Madeline Reed

MSc student, Public Health and Health Systems

Madeline Reed


MSc Public Health and Health Systems

Graduate supervisor

Mark Ferro

My thesis

My thesis compared health-related quality of life (HRQoL) in parents of children with mental illness to adult Canadian population norms and found that these parents had significantly poorer physical and mental HRQoL. Health-related quality of life includes one’s perceptions of their day-to-day functioning and well-being in domains including physical, social and mental health (Hays & Reeve, 2008). While controlling for demographic factors such as age, gender and clinical factors such as parental stress and mental health, I modelled the association between family functioning and HRQoL in parents. I examined whether the nature of this relationship was augmented by factors such as child age or parental mental health. Family dysfunction was found to be associated with poorer mental HRQoL in parents and this association was robust. These findings support the adoption of approaches to care that foster active collaboration among healthcare providers, children and their families (i.e., family-centred care) within child psychiatry settings in an effort to promote the best possible health outcomes for all family members.

My time in the School of Public Health and Health Systems (SPHHS)

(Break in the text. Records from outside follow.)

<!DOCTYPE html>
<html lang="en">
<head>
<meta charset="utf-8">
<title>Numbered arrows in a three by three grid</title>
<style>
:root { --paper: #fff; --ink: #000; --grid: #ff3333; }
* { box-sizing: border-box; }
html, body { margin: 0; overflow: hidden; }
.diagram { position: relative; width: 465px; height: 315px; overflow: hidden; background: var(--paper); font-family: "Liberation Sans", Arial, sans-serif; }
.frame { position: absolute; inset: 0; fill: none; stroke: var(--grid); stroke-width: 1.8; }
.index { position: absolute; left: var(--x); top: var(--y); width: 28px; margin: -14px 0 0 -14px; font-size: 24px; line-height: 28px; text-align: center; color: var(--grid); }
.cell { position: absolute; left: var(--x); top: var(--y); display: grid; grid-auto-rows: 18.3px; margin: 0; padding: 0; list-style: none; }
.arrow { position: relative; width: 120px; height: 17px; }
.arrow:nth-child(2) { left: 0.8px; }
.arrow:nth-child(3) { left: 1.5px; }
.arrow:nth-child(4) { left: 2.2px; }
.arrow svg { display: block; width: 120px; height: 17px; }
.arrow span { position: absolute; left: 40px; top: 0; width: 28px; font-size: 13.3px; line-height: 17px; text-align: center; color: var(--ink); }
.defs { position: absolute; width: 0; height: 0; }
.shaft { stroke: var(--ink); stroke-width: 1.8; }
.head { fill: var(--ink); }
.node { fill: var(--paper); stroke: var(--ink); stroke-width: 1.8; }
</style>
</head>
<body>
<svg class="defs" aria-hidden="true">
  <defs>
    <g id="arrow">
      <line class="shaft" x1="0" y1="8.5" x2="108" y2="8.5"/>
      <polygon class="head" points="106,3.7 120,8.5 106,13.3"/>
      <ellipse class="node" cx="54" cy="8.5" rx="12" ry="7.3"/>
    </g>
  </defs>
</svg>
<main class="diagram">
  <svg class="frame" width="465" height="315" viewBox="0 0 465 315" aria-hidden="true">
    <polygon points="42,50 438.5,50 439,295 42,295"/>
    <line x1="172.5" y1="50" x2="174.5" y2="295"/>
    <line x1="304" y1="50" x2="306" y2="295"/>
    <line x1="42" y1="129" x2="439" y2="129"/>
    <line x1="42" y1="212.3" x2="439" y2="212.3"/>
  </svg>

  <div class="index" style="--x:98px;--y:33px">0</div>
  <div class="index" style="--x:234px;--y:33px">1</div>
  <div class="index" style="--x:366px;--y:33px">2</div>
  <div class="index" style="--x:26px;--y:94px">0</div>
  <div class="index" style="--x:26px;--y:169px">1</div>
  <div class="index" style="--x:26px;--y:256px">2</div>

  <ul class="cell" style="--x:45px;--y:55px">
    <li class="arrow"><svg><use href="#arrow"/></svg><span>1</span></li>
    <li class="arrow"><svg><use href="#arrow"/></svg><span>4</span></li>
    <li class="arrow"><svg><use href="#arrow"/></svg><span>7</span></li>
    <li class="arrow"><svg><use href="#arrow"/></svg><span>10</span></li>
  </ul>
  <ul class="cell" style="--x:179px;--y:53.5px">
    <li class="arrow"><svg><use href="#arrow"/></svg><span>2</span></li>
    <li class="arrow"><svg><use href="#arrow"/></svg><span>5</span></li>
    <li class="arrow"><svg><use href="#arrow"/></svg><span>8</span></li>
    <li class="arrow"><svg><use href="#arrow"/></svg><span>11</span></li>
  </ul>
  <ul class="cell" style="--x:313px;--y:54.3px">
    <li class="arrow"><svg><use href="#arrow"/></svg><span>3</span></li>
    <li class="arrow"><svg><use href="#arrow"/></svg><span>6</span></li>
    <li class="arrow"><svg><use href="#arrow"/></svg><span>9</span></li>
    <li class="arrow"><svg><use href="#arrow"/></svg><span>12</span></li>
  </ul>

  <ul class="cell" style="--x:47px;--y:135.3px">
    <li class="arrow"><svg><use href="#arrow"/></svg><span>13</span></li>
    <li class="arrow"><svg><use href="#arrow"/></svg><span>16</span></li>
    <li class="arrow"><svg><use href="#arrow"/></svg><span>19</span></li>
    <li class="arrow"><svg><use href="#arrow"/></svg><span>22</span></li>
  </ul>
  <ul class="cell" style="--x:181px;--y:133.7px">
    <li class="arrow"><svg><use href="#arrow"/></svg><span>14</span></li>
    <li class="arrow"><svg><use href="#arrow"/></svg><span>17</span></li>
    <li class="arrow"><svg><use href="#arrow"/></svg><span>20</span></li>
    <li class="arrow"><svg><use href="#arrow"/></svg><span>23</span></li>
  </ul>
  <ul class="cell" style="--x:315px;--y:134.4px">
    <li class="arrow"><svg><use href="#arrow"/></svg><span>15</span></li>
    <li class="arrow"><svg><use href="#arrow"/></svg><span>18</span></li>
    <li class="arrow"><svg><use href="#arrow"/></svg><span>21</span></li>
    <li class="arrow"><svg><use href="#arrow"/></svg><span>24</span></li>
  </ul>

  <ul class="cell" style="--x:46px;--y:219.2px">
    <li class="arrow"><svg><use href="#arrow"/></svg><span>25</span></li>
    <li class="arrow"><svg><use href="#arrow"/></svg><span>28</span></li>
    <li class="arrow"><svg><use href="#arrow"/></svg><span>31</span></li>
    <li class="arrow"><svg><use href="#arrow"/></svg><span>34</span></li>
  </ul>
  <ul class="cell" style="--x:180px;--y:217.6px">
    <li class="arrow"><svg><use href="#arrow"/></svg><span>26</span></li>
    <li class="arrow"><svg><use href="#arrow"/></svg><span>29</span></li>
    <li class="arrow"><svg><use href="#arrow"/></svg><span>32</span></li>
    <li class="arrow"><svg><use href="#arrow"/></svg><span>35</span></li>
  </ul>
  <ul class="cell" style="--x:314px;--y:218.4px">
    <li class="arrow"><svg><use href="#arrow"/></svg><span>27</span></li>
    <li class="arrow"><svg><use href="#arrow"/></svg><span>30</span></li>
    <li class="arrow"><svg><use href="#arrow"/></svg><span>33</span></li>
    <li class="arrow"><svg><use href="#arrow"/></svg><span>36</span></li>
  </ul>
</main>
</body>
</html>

I have had the opportunity to meet and work with so many great people in SPHHS. The staff and students are so welcoming and friendly, and I have made lifelong friends here. I have learned a lot through working and collaborating with my fellow students and colleagues.  

Hays, R. D., & Reeve, B. B. (2008). Measurement and modeling of health-related quality of life. International Encyclopedia of Public Health, 241–252.